• Airlines flying to, from or over European and U.S. airspace will need to upgrade many of their operational systems and communications equipment.
• They will need to adopt new business processes as new standards and procedures are introduced.
• Aircraft manufacturers and equipment suppliers will need to upgrade and enhance onboard aircraft equipment and technology.
• Airport operators will need to invest in new infrastructure and technology.
As a provider of software and consulting solutions for airlines, we need to invest in our technology to ensure it meets the new specifications and operating requirements. Moreover, we must help our customers take maximum advantage of the performance and cost improvements the programs will present.
In terms of SESAR, we, as part of the Fly4D consortium led by Airbus, will help develop and establish requirements and specifications across the fields of schedule design and management, flight operations control, flight planning, airport hub/turnaround management, flight operations situational awareness and operational performance analysis and intelligence.
In terms of technology, we will lead the operational prototyping, verification and validation of future airline operations control functions. We will also build and host an integrated test platform whereby consortium partners will interface their solutions and prototypes to simulate the operations of airspace users and how they will interact with the rest of the SESAR world.
Q: Sabre Airline Solutions is based in the United States, but it supports the global airline industry. What strategy have you put in place to ensure airlines and related businesses outside of the United States get the same level of service and attention as your locally based customers?
A: Approximately 50 percent of our employees are based outside the United States. Getting our employees closer to our customers has been an extremely important element of our service offering during the last five to 10 years. Today, we have offices all around the world. In the event there is a customer issue that cannot be resolved over the telephone, our global professionals can be onsite within a very short period.
Q: With cultural and business differences across all regions of the world, how do you ensure your business strategy applies to a diverse customer base?
A: Our business strategy reflects how we leverage our unique capabilities to collaborate with airline customers on their most challenging business issues. Many of these challenges are common across our customer base, including mitigating fluctuating fuel costs, improving the traveler experience and minimizing the impact of irregular operations, to name a few.
However, with approximately 10,000 employees in 60 countries around the globe, our business reflects a deep understanding of the unique differences among our airline customers as well as the shared goal of working with the right business partner for their success.

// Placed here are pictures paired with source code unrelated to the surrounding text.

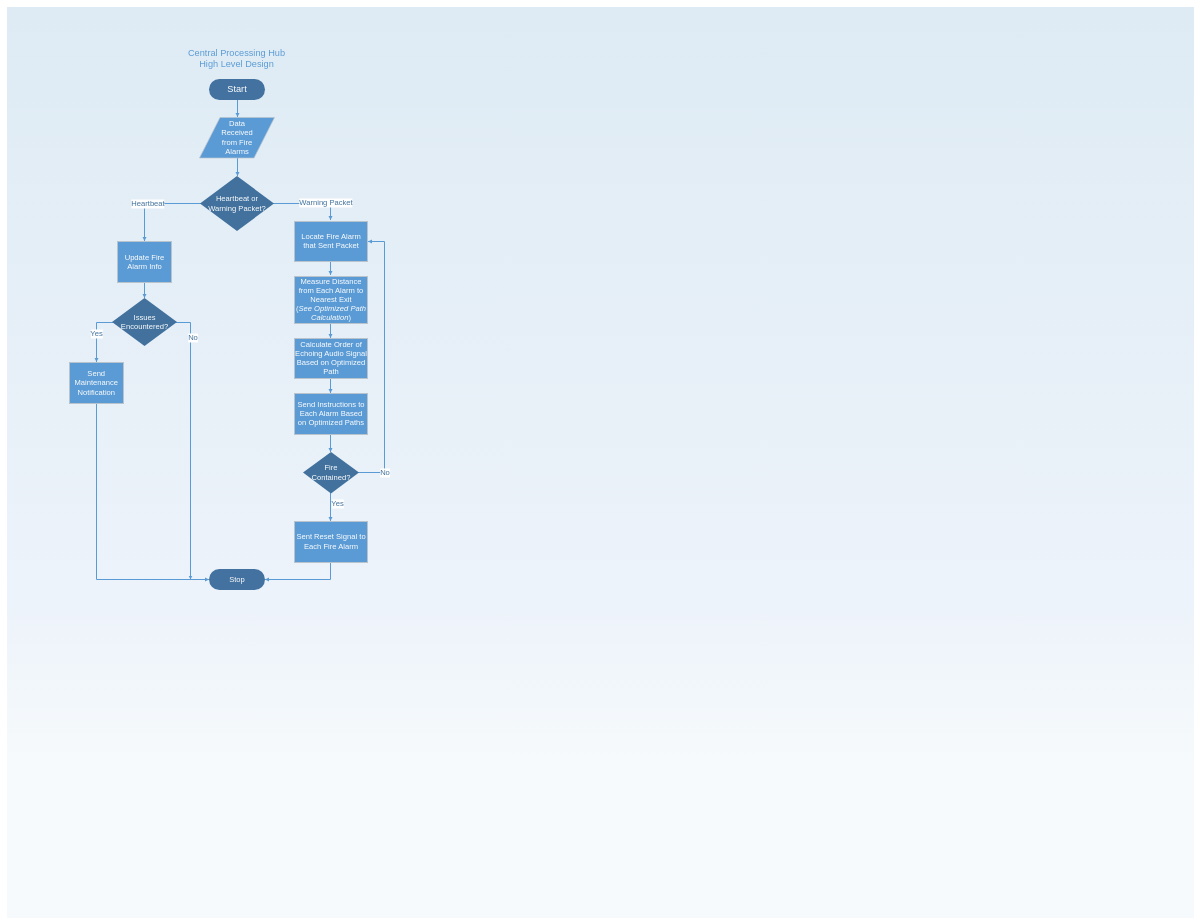
<!DOCTYPE html>
<html lang="en">
<head>
<meta charset="utf-8">
<title>Central Processing Hub High Level Design</title>
<style>
:root {
  --sheet-top: #deebf4;
  --sheet-mid: #edf3fa;
  --sheet-end: #f6fafc;
  --process: #5b9bd5;
  --process-edge: #b9c3cc;
  --decision: #41719c;
  --terminal: #4472a0;
  --label: #41719c;
}
* { box-sizing: border-box; margin: 0; }
html, body { width: 1200px; height: 924px; overflow: hidden; background: #fff; }
body { position: relative; font: 7.6px/9.1px "Liberation Sans", Arial, sans-serif; }
.sheet {
  position: absolute; left: 7px; top: 7px; width: 1187px; height: 911px;
  background: linear-gradient(var(--sheet-top), var(--sheet-mid) 66%, var(--sheet-end) 83%, var(--sheet-end));
}
.shapes { position: absolute; left: 0; top: 0; }
.connectors { fill: none; stroke: var(--process); stroke-width: 1; }
.parallelogram { fill: var(--process); stroke: var(--process-edge); stroke-width: .7; }
.diamonds { fill: var(--decision); }
h1 {
  position: absolute; left: 176px; top: 48px; width: 121px;
  font-size: 9.2px; line-height: 11px; font-weight: 400;
  color: var(--process); text-align: center;
}
.node {
  position: absolute; left: var(--x); top: var(--y); width: var(--w); height: var(--h);
  display: flex; align-items: center; justify-content: center;
  color: #fff; text-align: center; white-space: nowrap;
}
.process { background: var(--process); border: .7px solid var(--process-edge); }
.terminal { background: var(--terminal); border-radius: 11px; }
.start { font-size: 9.2px; }
.label {
  position: absolute; left: var(--x); top: var(--y); transform: translate(-50%, -50%);
  background: #fff; color: var(--label); white-space: nowrap;
}
</style>
</head>
<body>
<main class="sheet" aria-hidden="true"></main>

<svg class="shapes" width="1200" height="924" viewBox="0 0 1200 924" aria-hidden="true">
  <defs>
    <marker id="arrow" markerUnits="userSpaceOnUse" markerWidth="5" markerHeight="5" refX="4" refY="2.5" orient="auto">
      <polygon points="0,0.5 4,2.5 0,4.5" fill="#5b9bd5" stroke="none"/>
    </marker>
  </defs>
  <g class="connectors" marker-end="url(#arrow)">
    <g style="marker-end:url(#arrow)">
      <path d="M237.5 100V117"/>
      <path d="M237.5 158V176"/>
      <path d="M201 203.5H144.5V241"/>
      <path d="M273 203.5H330.5V220"/>
      <path d="M144.5 282V298"/>
      <path d="M113 322.5H96.5V362"/>
      <path d="M96.5 404V579.5H209"/>
      <path d="M330.5 262V275"/>
      <path d="M330.5 324V338"/>
      <path d="M330.5 379V393"/>
      <path d="M330.5 434V452"/>
      <path d="M358 472.5H384.5V241.5H368"/>
      <path d="M330.5 493V521"/>
      <path d="M330.5 562V579.5H265"/>
    </g>
    <path d="M176 322.5H190.5V579.5"/>
  </g>
  <polygon class="parallelogram" points="220,117.500 274.500,117.500 254,158 199.500,158"/>
  <g class="diamonds">
    <polygon points="237,176 274,203.500 237,231 200,203.500"/>
    <polygon points="144.500,298 177,322 144.500,346 112,322"/>
    <polygon points="331,452 359,472.500 331,493.500 303,472.500"/>
  </g>
</svg>

<h1>Central Processing Hub<br>High Level Design</h1>

<div class="node terminal start" style="--x:209px;--y:79px;--w:56px;--h:21px">Start</div>
<div class="node" style="--x:209px;--y:117px;--w:56px;--h:41px">Data<br>Received<br>from Fire<br>Alarms</div>
<div class="node" style="--x:200px;--y:176px;--w:74px;--h:55px">Heartbeat or<br>Warning Packet?</div>

<div class="node process" style="--x:117px;--y:241px;--w:55px;--h:41.500px">Update Fire<br>Alarm Info</div>
<div class="node" style="--x:112px;--y:298px;--w:65px;--h:48px">Issues<br>Encountered?</div>
<div class="node process" style="--x:68.500px;--y:362px;--w:55.500px;--h:42px">Send<br>Maintenance<br>Notification</div>

<div class="node process" style="--x:294px;--y:220.500px;--w:74px;--h:41.500px">Locate Fire Alarm<br>that Sent Packet</div>
<div class="node process" style="--x:294px;--y:275.500px;--w:74px;--h:48.500px"><p>Measure Distance<br>from Each Alarm to<br>Nearest Exit<br>(<em>See Optimized Path<br>Calculation</em>)</p></div>
<div class="node process" style="--x:294px;--y:337.500px;--w:74px;--h:41.500px">Calculate Order of<br>Echoing Audio Signal<br>Based on Optimized<br>Path</div>
<div class="node process" style="--x:294px;--y:393px;--w:74px;--h:41.500px">Send Instructions to<br>Each Alarm Based<br>on Optimized Paths</div>
<div class="node" style="--x:303px;--y:452px;--w:56px;--h:41px">Fire<br>Contained?</div>
<div class="node process" style="--x:294px;--y:520.500px;--w:74px;--h:42px">Sent Reset Signal to<br>Each Fire Alarm</div>
<div class="node terminal" style="--x:209px;--y:569px;--w:56px;--h:21px">Stop</div>

<span class="label" style="--x:148px;--y:203.500px">Heartbeat</span>
<span class="label" style="--x:326px;--y:203px">Warning Packet</span>
<span class="label" style="--x:96.500px;--y:334px">Yes</span>
<span class="label" style="--x:193px;--y:338px">No</span>
<span class="label" style="--x:385px;--y:472.500px">No</span>
<span class="label" style="--x:337.500px;--y:504px">Yes</span>
</body>
</html>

Q: What is the main message about your company you’d want airlines to know?
A: We are a true partner that can assist in multiple facets of their business, no matter what size, complexity, region or business model. Our flexible technology and solutions give them freedom to run their business the way it works best for them … and their customers.